In the entries that follow, the line with "line-height: 18px;" opens the range and the line with "width: 13px;" closes it; repeat that range exactly, both lines included.
BEGIN INFORMATION SUPPLIED
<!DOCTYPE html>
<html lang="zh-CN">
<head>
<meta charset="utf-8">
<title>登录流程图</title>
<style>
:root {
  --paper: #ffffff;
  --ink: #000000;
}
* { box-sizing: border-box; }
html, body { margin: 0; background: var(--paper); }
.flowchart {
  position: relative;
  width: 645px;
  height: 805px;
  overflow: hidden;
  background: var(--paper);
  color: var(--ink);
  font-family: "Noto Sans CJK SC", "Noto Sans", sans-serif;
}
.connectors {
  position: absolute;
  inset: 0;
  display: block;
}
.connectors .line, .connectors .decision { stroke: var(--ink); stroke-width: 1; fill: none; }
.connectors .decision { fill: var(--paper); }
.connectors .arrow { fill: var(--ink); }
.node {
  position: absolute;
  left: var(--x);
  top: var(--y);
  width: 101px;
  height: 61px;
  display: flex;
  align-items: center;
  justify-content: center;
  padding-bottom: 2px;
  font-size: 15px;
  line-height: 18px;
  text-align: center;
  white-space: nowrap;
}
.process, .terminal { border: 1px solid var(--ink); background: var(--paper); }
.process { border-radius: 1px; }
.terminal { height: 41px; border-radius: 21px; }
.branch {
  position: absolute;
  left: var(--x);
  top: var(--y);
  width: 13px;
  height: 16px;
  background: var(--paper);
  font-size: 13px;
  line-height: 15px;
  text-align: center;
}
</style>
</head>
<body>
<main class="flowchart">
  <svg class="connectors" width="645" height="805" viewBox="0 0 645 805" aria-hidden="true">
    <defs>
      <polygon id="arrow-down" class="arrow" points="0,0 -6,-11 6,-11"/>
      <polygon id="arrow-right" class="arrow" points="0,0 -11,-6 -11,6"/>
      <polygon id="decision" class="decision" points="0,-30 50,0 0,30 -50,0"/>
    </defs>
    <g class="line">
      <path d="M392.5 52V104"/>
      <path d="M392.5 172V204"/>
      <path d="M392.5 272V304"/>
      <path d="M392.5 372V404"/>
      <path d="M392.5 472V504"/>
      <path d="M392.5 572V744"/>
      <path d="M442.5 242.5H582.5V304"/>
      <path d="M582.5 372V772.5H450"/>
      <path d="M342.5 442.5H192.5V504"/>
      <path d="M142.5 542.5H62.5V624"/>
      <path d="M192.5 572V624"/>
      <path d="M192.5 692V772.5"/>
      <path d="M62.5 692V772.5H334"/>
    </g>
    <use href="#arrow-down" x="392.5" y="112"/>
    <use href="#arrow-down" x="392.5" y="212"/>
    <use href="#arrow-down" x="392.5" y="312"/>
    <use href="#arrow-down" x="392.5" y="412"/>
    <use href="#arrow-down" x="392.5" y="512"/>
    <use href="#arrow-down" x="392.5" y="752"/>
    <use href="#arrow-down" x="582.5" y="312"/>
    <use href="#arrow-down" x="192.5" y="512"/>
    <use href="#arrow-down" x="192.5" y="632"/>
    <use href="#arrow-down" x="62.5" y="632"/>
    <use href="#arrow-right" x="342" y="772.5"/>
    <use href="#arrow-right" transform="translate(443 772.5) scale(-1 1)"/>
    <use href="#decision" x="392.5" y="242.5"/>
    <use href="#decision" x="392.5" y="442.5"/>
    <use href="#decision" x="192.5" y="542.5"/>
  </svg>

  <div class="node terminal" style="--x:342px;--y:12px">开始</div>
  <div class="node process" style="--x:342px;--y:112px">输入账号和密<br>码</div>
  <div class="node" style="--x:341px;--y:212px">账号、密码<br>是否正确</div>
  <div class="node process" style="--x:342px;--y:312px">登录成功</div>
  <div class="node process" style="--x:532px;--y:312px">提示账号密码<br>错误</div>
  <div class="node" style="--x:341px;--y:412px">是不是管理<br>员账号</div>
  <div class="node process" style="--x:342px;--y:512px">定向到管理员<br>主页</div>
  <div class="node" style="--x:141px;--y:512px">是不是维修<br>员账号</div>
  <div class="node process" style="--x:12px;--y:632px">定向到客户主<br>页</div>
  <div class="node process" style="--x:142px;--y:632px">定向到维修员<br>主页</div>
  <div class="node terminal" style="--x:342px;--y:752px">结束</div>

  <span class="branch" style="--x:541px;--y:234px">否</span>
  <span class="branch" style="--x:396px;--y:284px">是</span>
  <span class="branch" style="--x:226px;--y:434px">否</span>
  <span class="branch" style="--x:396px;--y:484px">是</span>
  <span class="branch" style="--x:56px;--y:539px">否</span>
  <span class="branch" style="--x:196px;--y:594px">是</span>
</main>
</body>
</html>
END INFORMATION SUPPLIED
SOLUTION TO THIS EXERCISE:
  line-height: 18px;
  text-align: center;
  white-space: nowrap;
}
.process, .terminal { border: 1px solid var(--ink); background: var(--paper); }
.process { border-radius: 1px; }
.terminal { height: 41px; border-radius: 21px; }
.branch {
  position: absolute;
  left: var(--x);
  top: var(--y);
  width: 13px;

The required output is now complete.